Records contained in a dataset

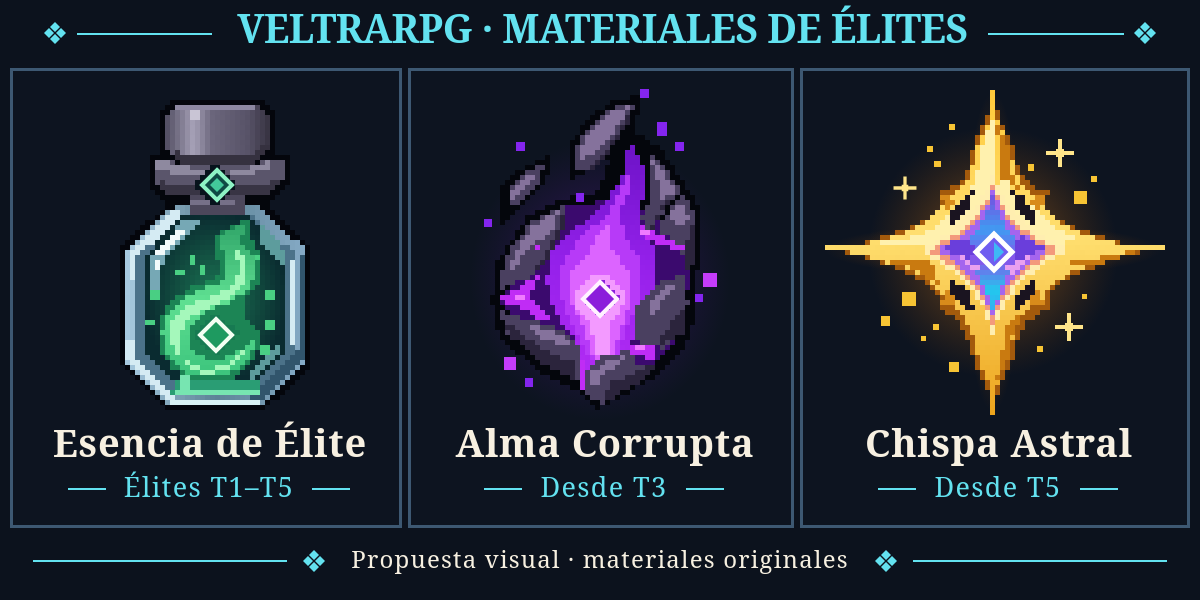
<!DOCTYPE html>
<html lang="es">
<head>
<meta charset="utf-8">
<title>VELTRARPG · Materiales de élites</title>
<style>
:root{--night:#0c121d;--panel:#0d1420;--frame:#3d5872;--cyan:#63e2f0;--cream:#f7f0e1;--ink:#04060c}
*{box-sizing:border-box;margin:0;padding:0}
html,body{width:1200px;height:600px;overflow:hidden;background:var(--night)}
.poster{position:relative;width:1200px;height:600px;overflow:hidden;background:var(--night);font-family:"Noto Serif","DejaVu Serif",serif;color:var(--cream)}
.title{position:absolute;left:212px;width:781px;top:0;height:56px;line-height:56px;text-align:center;white-space:nowrap;font-size:39px;font-weight:700;letter-spacing:-.6px;color:var(--cyan)}
.rule{position:absolute;height:2px;background:var(--cyan)}
.top-left{left:77px;width:135px;top:33px}
.top-right{left:988px;width:136px;top:33px}
.bottom-left{left:33px;width:254px;top:560px}
.bottom-right{left:913px;width:254px;top:560px}
.cards{position:absolute;left:10px;top:68px;height:460px;display:grid;grid-template-columns:392px 386px 390px;column-gap:6px}
.card{position:relative;border:3px solid var(--frame);background:var(--panel);text-align:center;white-space:nowrap}
.name{position:absolute;left:0;right:0;top:347px;line-height:48px;font-size:38px;font-weight:700;letter-spacing:.8px;padding-left:8px}
.tier{position:absolute;left:0;right:0;top:397px;height:38px;line-height:38px;display:flex;justify-content:center;align-items:center;gap:18px;font-size:27px;letter-spacing:1.4px;color:var(--cyan);padding-left:6px}
.tier::before,.tier::after{content:"";width:38px;height:2px;background:var(--cyan);margin-top:4px}
.note{position:absolute;left:300px;width:600px;top:539px;line-height:40px;text-align:center;white-space:nowrap;font-size:24px;letter-spacing:1.2px}
.art{position:absolute;left:0;top:0;width:1200px;height:600px;pointer-events:none}
</style>
</head>
<body>
<main class="poster">
<header>
<span class="rule top-left"></span>
<h1 class="title">VELTRARPG · MATERIALES DE ÉLITES</h1>
<span class="rule top-right"></span>
</header>
<section class="cards">
<article class="card"><h2 class="name">Esencia de Élite</h2><p class="tier">Élites T1–T5</p></article>
<article class="card"><h2 class="name">Alma Corrupta</h2><p class="tier">Desde T3</p></article>
<article class="card"><h2 class="name">Chispa Astral</h2><p class="tier">Desde T5</p></article>
</section>
<footer>
<span class="rule bottom-left"></span>
<p class="note">Propuesta visual · materiales originales</p>
<span class="rule bottom-right"></span>
</footer>
<svg class="art" viewBox="0 0 1200 600" aria-hidden="true">
<defs>
<filter id="pixels" filterUnits="userSpaceOnUse" x="0" y="0" width="1200" height="600" color-interpolation-filters="sRGB">
<feFlood x="2" y="2" width="1" height="1" flood-color="#000"/>
<feComposite x="0" y="0" width="5" height="5" operator="over"/>
<feTile x="0" y="0" width="1200" height="600" result="grid"/>
<feComposite in="SourceGraphic" in2="grid" operator="in"/>
<feMorphology operator="dilate" radius="2"/>
</filter>
<linearGradient id="metal"><stop offset="0" stop-color="#4a465a"/><stop offset=".28" stop-color="#a7a2b8"/><stop offset=".45" stop-color="#6b667c"/><stop offset=".8" stop-color="#575267"/><stop offset="1" stop-color="#35313f"/></linearGradient>
<linearGradient id="rim"><stop offset="0" stop-color="#a9cbe0"/><stop offset=".5" stop-color="#5c8296"/><stop offset="1" stop-color="#86abc6"/></linearGradient>
<linearGradient id="smoke" x2="0" y2="1"><stop offset="0" stop-color="#2fa468"/><stop offset=".5" stop-color="#5fe092"/><stop offset="1" stop-color="#3cc47c"/></linearGradient>
<radialGradient id="greenlight"><stop offset="0" stop-color="#1c7a55"/><stop offset="1" stop-color="#0a2b30"/></radialGradient>
<linearGradient id="soul" x2="0" y2="1"><stop offset="0" stop-color="#6a12c4"/><stop offset=".5" stop-color="#9420ea"/><stop offset="1" stop-color="#b52cf5"/></linearGradient>
<linearGradient id="gold" x2="0" y2="1"><stop offset="0" stop-color="#ffc93a"/><stop offset=".45" stop-color="#ffdf70"/><stop offset="1" stop-color="#eda41c"/></linearGradient>
<linearGradient id="prism" x2="0" y2="1"><stop offset="0" stop-color="#7a4be0"/><stop offset=".3" stop-color="#3f9cf2"/><stop offset=".55" stop-color="#8b50ea"/><stop offset=".8" stop-color="#22c9ee"/><stop offset="1" stop-color="#38a8f0"/></linearGradient>
<radialGradient id="halo"><stop offset="0" stop-color="#ff9a20" stop-opacity=".75"/><stop offset=".5" stop-color="#c87012" stop-opacity=".28"/><stop offset="1" stop-color="#a05000" stop-opacity="0"/></radialGradient>
<radialGradient id="violet"><stop offset="0" stop-color="#8a1ee0" stop-opacity=".4"/><stop offset="1" stop-color="#5a10a0" stop-opacity="0"/></radialGradient>
<g id="clover"><path id="petal" d="M0-11 5-6 0-1-5-6z"/><use href="#petal" transform="rotate(90)"/><use href="#petal" transform="rotate(180)"/><use href="#petal" transform="rotate(270)"/></g>
<path id="twinkle" d="M-2-14H2V-4H4V-2H14V2H4V4H2V14H-2V4H-4V2H-14V-2H-4V-4H-2z"/>
<g id="ridge"><path d="M993 193Q1003 222 1052 250L1163 250 1095 238Q1058 228 1042 206 1016 190 1011 150L993 90z"/></g>
</defs>

<g id="ornaments" fill="#63e2f0"><use href="#clover" x="55" y="33"/><use href="#clover" x="1145" y="33"/><use href="#clover" x="314" y="561"/><use href="#clover" x="886" y="561"/></g>

<g id="essence-bottle">
<g filter="url(#pixels)" shape-rendering="crispEdges">
<g fill="#04060c" stroke="#04060c" stroke-width="11"><path d="M175 205 125 250V362L170 405H262L306 362V250L258 205zM175 104H258L270 116V148L250 165H185L164 148V116zM153 160H283V180L270 195 248 213H186L166 195 153 180z"/></g>
<path fill="url(#rim)" d="M178 203 125 250V362L170 405H262L306 362V250L254 203z"/>
<path fill="#4b7289" d="M180 214 136 254V358L174 394H257L295 358V254L250 214z"/>
<path fill="url(#greenlight)" d="M183 213 145 256V352L178 384H254L286 352V256L248 213z"/>
<path fill="#d5ebf3" d="M176 207 130 250V280H137V256L183 216zM126 340V360L170 403H182L134 358V340zM290 258H296V345H290z"/>
<path fill="#31556c" d="M299 256H304V360L262 401H248L299 350z"/>
<path fill="#76a8b5" d="M148 262 183 220H200L158 268V290H148z"/>
<path fill="#f3fbfb" d="M153 253 178 228H190L165 255zM153 262H158V272H153z"/>
<path fill="#5d9c9d" d="M262 222 284 250V268L262 242zM270 350 282 340V350L256 378H248z"/>
<path fill="#2a9d74" d="M176 378H257L262 396H170z"/>
<path fill="#77e5b1" d="M174 388H260V393H174zM180 376H188V388H180z"/>
<path fill="#d9f1f2" d="M172 398H258V403H172z"/>
<path fill="#1c8555" d="M250 221Q212 226 214 252 226 268 212 280 158 296 158 335 162 372 196 380H230Q264 362 260 330L245 318Q238 304 254 290 268 272 258 250 250 240 250 221z"/>
<path fill="url(#smoke)" d="M248 223Q218 228 220 248 234 268 218 284 164 298 162 332 164 366 196 376H222Q254 364 256 334 248 350 234 352L216 362Q190 356 188 334 192 314 222 306 252 292 256 270 256 254 242 244 240 234 248 223z"/>
<path fill="#a5f8bb" d="M232 250Q246 264 234 282 220 296 200 300 172 310 168 334 172 350 178 354 176 326 196 314 226 304 240 288 252 268 240 252zM184 360Q204 376 230 362L246 348 236 364 214 374 196 372z"/>
<path fill="#177a52" d="M216 312 240 334 218 356 192 336z"/>
<path fill="#49cf83" d="M189 255H197V263H189zM176 268H183V277H176zM199 267H204V274H199zM264 290H274V300H264zM152 290H160V300H152zM147 320H153V327H147zM264 320H273V329H264zM262 346H270V355H262zM253 254H258V260H253z"/>
<path fill="url(#metal)" d="M176 104H258L270 117V148L250 166H185L164 148V117z"/>
<path fill="#8d88a1" d="M177 104H255V112H172z"/>
<path fill="#c9c5d5" d="M190 108H202V118H190z"/>
<path fill="#35313f" d="M164 143 185 155H250L270 143V150L250 166H185z"/>
<path fill="#5a556b" d="M153 160H165L190 166H244L270 160H283V180L268 195H168L153 180z"/>
<path fill="#8e899f" d="M154 161H166L190 168H203V175H176L154 168zM232 168H250L270 161V168L246 175H232z"/>
<path fill="#383444" d="M154 178 170 186H266L282 176V181L268 195H168z"/>
<path fill="#4c475b" d="M188 195H246V213H188z"/>
<path fill="#767088" d="M190 198H235V203H190z"/>
<path fill="#07131c" d="M217 163 240 185 217 207 194 185z"/>
</g>
<path fill="#0e4a44" stroke="#8df2c4" stroke-width="4" d="M217 170 232 185 217 200 202 185z"/><path fill="#43c99b" d="M217 178 224 185 217 192 210 185z"/>
<path fill="#1e9a60" stroke="#f3fff3" stroke-width="4" d="M216 319 232 335 216 351 200 335z"/>
</g>

<g id="corrupted-soul">
<ellipse cx="600" cy="280" rx="130" ry="140" fill="url(#violet)"/>
<g filter="url(#pixels)" shape-rendering="crispEdges">
<path fill="#04060c" stroke="#04060c" stroke-width="12" d="M628 135 655 152 682 190 696 216 694 255 688 290 686 335 658 368 600 402 578 384 545 368 505 335 498 300 502 265 530 222 566 204 600 200zM575 172V150L590 125 612 108 634 103 630 122 608 152zM508 210V190L522 175 544 164 540 180z"/>
<path fill="#3b0a6e" d="M560 208 612 200 650 210 692 240 684 330 655 362 600 396 545 362 500 300 540 250z"/>
<path fill="url(#soul)" d="M629 138Q646 165 646 190 640 208 638 218 662 250 656 292 646 320 630 344L626 384 588 386 575 340Q542 306 548 268 552 240 578 226 606 206 620 180 628 160 629 138z"/>
<path fill="#b73af8" d="M626 168Q634 190 620 212 622 236 640 258 648 290 630 318L616 362H590L572 322Q552 290 566 256 580 236 604 218 622 196 626 168z"/>
<path fill="#dc64ff" d="M612 224Q604 246 622 262 640 288 624 320L612 358H594L582 322Q560 294 574 266 588 258 592 244 600 230 612 224z"/>
<path fill="#f39aff" d="M600 272Q626 282 624 302L608 328 612 356H594L592 328 574 304Q576 282 600 272z"/>
<path fill="#8b1ddb" d="M600 280 619 299 600 318 581 299z"/>
<g fill="#4a4060">
<path d="M575 172V150L590 125 612 108 634 103 630 122 608 152 592 170z"/>
<path d="M508 210V190L522 175 544 164 540 180 522 202z"/>
<path d="M500 290 503 265 512 248 530 222 566 204 562 232 548 258 534 275 514 284z"/>
<path d="M500 310 522 318 546 324 570 334 580 350 578 380 545 366 508 334z"/>
<path d="M584 372 600 358 626 350 640 366 660 362 636 384 600 404 586 394z"/>
<path d="M648 152 662 164 682 192 668 206 650 232 642 218 652 190z"/>
<path d="M672 206 684 194 696 218 692 242 694 262 686 272 680 246 658 230z"/>
<path d="M638 304 660 280 684 276 688 302 684 332 662 348 640 344 632 326z"/>
</g>
<g fill="#85729c">
<path d="M580 152 592 128 612 112 628 107 620 124 600 148 582 160z"/>
<path d="M511 192 524 178 540 168 530 182 512 202z"/>
<path d="M510 262 532 226 560 210 552 234 528 248 514 272z"/>
<path d="M526 324 562 334 572 344 546 342z"/>
<path d="M590 374 606 362 624 356 614 368 600 376 594 392z"/>
<path d="M652 162 666 176 676 192 662 198z"/>
<path d="M648 304 664 286 682 282 666 298 650 316z"/>
<path d="M682 202 690 218 680 228 668 216z"/>
</g>
<path fill="#2b243c" d="M592 168 614 140 632 108 630 122 608 152zM536 270 560 224 566 204 562 232 548 260zM504 320 540 348 576 364V380L545 366 508 334zM656 346 674 318 687 302 684 332zM602 404 612 382 656 364 636 384zM688 232 696 218 694 262 686 270zM660 208 670 200 650 232z"/>
<path fill="#c02cf5" d="M502 296 516 290 540 272 530 296 548 318 540 322 518 304 504 308zM640 226 660 236 684 248 688 252 662 246 644 238zM632 344 656 346 654 362 648 358 640 354 626 352zM578 352 586 362 584 390 578 380zM532 248 540 240 534 262z"/>
<path fill="#f07aff" d="M515 293H527V298H515zM640 228H650V236H640zM636 346H645V352H636z"/>
</g>
<path fill="#8b1ddb" stroke="#fff2ff" stroke-width="4" d="M600 282 617 299 600 316 583 299z"/>
<path fill="#8425ee" d="M640 89H649V98H640zM657 122H667V136H657zM675 142H684V151H675zM516 142H525V151H516zM484 219H492V227H484zM576 193H584V202H576zM695 294H703V302H695zM525 378H533V387H525z"/>
<path fill="#c53cfa" d="M703 273H717V287H703zM504 357H516V370H504z"/>
</g>

<g id="astral-spark">
<ellipse cx="993" cy="252" rx="125" ry="125" fill="url(#halo)"/><ellipse cx="993" cy="252" rx="28" ry="160" fill="url(#halo)"/><ellipse cx="993" cy="250" rx="168" ry="26" fill="url(#halo)"/>
<g filter="url(#pixels)" shape-rendering="crispEdges">
<path fill="#a35a0c" d="M993 100 1016 155Q1018 186 1048 192L1046 208Q1060 228 1150 250 1062 272 1048 296V310Q1020 318 1016 350L993 405 970 350Q966 318 938 310V296Q924 272 836 250 924 228 940 208L938 192Q968 186 970 155z"/>
<path fill="url(#gold)" d="M991 90H996V118L1011 150Q1014 186 1040 200 1058 230 1098 238L1135 247H1163V252H1135L1098 263Q1058 272 1040 302 1014 316 1011 352L996 388V415H991V388L976 352Q972 316 946 302 928 272 888 263L850 252H824V247H850L888 238Q928 230 946 200 972 186 976 150L991 118z"/>
<g fill="#fff1ae"><path d="M991 120H993V200Q978 222 944 244H870L900 240Q938 232 956 206 978 190 980 150zM1003 170Q1010 196 1034 206 1050 230 1080 240L1055 244Q1012 226 1000 190z"/></g>
<path fill="#c97a10" d="M996 120 1010 152Q1012 180 1018 188L1002 178zM996 385 1010 352Q1012 318 1036 304L1008 322zM1060 262 1098 258 1140 250 1098 264zM890 262 930 258 940 290Q926 270 890 262z"/>
<path fill="#1a1420" d="M962 198 974 190 970 210 952 226 950 214zM1012 190 1024 198 1036 214 1034 226 1016 210zM952 278 970 294 974 312 960 304 950 290zM1034 278 1036 290 1026 304 1012 312 1016 294z"/>
<path fill="#d88b1b" d="M940 195 957 200 947 213zM1046 195 1029 200 1039 213zM940 308 957 302 947 289zM1046 308 1029 302 1039 289z"/>
<path fill="#ffeeb0" d="M993 172Q1004 220 1068 250 1004 282 993 335 982 282 918 250 982 220 993 172z"/>
<path fill="#f39a7c" d="M993 184Q1003 224 1058 250 1004 280 993 326 982 280 928 250 983 224 993 184z"/>
<path fill="#a565ee" d="M993 188Q1003 228 1050 250 1004 276 993 318 982 276 936 250 983 228 993 188z"/>
<path fill="url(#prism)" d="M993 194Q1000 230 1030 250 1002 272 993 314 984 272 956 250 986 230 993 194z"/>
<path fill="#6a3edb" d="M942 247 966 236 976 250 968 262zM1044 247 1020 236 1012 250 1020 262z"/>
<path fill="#e9a0ef" d="M1004 268 1032 254 1012 274zM958 254 984 270 974 272z"/>
</g>
<path fill="#6f5df0" stroke="#fff" stroke-width="5" d="M994 234 1012 252 994 270 976 252z"/><path fill="#3fb8f5" d="M994 242 1004 252 994 262z"/>
<g fill="#ffe58a"><use href="#twinkle" x="1060" y="153"/><use href="#twinkle" x="1069" y="327"/><use href="#twinkle" transform="translate(905 188) scale(.82)"/></g>
<path fill="#f7c434" d="M949 124H955V130H949zM927 146H933V152H927zM934 161H941V167H934zM1028 164H1034V171H1028zM1091 176H1097V182H1091zM1074 191H1087V204H1074zM902 292H916V306H902zM881 316H890V326H881zM933 324H939V330H933zM921 336H926V341H921zM949 362H959V372H949zM1037 346H1043V352H1037zM1082 294H1087V299H1082z"/>
</g>
</svg>
</main>
</body>
</html>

▶ WORK ORDER:
Only the lines containing the string "position" are needed; pull them out of the records.

▶ REPLY TO THE TASK:
.poster{position:relative;width:1200px;height:600px;overflow:hidden;background:var(--night);font-family:"Noto Serif","DejaVu Serif",serif;color:var(--cream)}
.title{position:absolute;left:212px;width:781px;top:0;height:56px;line-height:56px;text-align:center;white-space:nowrap;font-size:39px;font-weight:700;letter-spacing:-.6px;color:var(--cyan)}
.rule{position:absolute;height:2px;background:var(--cyan)}
.cards{position:absolute;left:10px;top:68px;height:460px;display:grid;grid-template-columns:392px 386px 390px;column-gap:6px}
.card{position:relative;border:3px solid var(--frame);background:var(--panel);text-align:center;white-space:nowrap}
.name{position:absolute;left:0;right:0;top:347px;line-height:48px;font-size:38px;font-weight:700;letter-spacing:.8px;padding-left:8px}
.tier{position:absolute;left:0;right:0;top:397px;height:38px;line-height:38px;display:flex;justify-content:center;align-items:center;gap:18px;font-size:27px;letter-spacing:1.4px;color:var(--cyan);padding-left:6px}
.note{position:absolute;left:300px;width:600px;top:539px;line-height:40px;text-align:center;white-space:nowrap;font-size:24px;letter-spacing:1.2px}
.art{position:absolute;left:0;top:0;width:1200px;height:600px;pointer-events:none}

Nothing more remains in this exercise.